* _GOAL OF THE EXERCISE_
Report each line of the entries below that has the word "orange" in it.

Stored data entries
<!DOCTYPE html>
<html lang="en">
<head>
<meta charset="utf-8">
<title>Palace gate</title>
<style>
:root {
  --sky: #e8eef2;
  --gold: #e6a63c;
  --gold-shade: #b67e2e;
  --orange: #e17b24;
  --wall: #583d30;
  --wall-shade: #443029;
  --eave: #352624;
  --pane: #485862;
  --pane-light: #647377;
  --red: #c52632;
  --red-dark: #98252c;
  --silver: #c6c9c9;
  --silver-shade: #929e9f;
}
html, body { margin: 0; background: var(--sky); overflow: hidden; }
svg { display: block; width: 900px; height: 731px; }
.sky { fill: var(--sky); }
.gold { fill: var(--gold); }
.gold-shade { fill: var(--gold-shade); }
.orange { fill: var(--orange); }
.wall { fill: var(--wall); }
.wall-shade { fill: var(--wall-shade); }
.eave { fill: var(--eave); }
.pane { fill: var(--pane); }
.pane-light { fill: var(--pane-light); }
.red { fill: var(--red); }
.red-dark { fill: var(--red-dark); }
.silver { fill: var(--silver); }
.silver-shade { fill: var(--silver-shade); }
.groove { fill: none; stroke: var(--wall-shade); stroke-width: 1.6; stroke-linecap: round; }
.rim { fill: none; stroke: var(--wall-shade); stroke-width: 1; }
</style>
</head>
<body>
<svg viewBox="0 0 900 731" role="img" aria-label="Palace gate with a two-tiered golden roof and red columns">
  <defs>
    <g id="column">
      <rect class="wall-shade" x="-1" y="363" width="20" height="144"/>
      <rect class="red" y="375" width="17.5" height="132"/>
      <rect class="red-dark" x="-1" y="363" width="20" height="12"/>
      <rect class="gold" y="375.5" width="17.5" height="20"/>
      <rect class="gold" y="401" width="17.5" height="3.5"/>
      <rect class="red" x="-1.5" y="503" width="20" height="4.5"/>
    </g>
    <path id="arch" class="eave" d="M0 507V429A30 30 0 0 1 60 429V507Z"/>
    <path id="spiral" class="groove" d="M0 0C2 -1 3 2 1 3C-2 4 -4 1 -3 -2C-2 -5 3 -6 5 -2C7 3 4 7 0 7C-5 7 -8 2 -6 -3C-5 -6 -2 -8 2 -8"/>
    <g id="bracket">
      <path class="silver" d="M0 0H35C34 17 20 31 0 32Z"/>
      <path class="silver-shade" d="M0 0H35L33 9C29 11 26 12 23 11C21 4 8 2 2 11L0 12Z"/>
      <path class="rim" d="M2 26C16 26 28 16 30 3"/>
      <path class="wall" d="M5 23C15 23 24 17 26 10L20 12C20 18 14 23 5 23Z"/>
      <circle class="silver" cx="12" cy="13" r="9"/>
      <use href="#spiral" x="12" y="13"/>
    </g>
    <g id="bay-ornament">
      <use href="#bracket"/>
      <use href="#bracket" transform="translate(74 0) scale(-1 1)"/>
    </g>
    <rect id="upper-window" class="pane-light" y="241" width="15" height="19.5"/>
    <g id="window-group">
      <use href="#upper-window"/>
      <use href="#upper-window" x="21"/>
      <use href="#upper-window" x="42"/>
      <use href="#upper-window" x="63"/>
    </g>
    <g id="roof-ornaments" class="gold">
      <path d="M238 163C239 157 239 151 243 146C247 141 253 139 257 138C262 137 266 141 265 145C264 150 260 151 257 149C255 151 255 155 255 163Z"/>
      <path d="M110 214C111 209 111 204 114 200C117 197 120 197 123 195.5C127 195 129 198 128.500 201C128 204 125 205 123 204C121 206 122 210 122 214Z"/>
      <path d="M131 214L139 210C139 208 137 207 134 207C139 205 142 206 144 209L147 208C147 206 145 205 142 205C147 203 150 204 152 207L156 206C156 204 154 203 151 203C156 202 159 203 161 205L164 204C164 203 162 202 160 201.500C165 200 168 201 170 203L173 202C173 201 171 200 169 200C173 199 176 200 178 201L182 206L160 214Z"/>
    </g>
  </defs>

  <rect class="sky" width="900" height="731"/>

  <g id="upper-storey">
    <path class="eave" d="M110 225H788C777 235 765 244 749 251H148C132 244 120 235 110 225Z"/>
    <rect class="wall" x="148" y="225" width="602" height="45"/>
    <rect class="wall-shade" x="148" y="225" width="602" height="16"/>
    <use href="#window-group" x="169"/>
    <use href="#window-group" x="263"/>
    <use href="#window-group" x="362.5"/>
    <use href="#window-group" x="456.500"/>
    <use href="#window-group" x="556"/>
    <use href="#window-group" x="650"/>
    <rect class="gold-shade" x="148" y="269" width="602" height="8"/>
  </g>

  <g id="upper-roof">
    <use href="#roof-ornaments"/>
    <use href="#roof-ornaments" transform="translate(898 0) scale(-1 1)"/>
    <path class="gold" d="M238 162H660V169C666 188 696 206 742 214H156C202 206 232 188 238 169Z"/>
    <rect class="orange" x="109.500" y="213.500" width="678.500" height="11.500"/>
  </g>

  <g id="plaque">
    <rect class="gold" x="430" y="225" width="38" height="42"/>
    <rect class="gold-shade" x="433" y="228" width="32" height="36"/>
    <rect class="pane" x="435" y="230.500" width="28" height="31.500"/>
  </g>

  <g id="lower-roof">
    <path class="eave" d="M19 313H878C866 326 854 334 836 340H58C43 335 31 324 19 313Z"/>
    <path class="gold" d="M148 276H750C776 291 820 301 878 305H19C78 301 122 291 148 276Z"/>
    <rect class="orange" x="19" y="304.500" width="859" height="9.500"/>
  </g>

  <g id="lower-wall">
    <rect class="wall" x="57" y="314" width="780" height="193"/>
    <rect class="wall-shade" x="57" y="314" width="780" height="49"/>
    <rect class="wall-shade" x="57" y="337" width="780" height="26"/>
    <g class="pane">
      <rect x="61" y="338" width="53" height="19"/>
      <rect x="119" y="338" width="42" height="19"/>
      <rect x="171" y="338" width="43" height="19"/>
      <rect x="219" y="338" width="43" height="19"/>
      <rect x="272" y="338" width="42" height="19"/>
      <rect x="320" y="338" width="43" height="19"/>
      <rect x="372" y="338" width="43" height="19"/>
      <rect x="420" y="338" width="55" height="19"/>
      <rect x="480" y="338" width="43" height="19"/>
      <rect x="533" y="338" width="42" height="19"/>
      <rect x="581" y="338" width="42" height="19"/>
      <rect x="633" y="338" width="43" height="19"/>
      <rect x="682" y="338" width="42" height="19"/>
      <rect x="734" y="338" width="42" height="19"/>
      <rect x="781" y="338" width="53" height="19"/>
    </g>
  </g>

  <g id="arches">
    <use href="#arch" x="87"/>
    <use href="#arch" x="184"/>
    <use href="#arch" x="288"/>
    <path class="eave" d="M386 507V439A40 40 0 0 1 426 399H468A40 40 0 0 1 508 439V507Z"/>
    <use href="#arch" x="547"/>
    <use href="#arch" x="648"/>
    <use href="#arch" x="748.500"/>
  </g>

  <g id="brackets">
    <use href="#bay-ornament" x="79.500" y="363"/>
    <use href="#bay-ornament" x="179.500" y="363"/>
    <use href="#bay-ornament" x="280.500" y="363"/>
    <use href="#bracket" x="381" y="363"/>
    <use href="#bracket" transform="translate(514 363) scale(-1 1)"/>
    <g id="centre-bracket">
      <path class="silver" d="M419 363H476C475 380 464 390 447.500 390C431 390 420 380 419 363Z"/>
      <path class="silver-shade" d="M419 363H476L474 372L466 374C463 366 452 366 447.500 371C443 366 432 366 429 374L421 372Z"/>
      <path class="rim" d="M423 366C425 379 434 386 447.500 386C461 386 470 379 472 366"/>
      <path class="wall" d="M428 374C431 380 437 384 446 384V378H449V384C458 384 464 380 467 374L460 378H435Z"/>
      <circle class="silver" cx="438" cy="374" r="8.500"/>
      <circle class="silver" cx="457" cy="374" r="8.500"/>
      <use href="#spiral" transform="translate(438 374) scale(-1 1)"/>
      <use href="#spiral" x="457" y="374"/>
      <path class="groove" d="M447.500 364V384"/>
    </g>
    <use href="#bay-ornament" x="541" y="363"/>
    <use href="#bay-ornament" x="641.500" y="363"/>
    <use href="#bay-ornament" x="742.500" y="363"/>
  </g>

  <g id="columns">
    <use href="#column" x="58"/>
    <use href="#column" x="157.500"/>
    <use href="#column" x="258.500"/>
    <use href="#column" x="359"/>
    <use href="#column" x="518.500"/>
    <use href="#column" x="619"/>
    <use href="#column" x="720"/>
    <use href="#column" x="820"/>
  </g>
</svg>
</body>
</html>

* _EXERCISE OUTPUT_
  --orange: #e17b24;
.orange { fill: var(--orange); }
    <rect class="orange" x="109.500" y="213.500" width="678.500" height="11.500"/>
    <rect class="orange" x="19" y="304.500" width="859" height="9.500"/>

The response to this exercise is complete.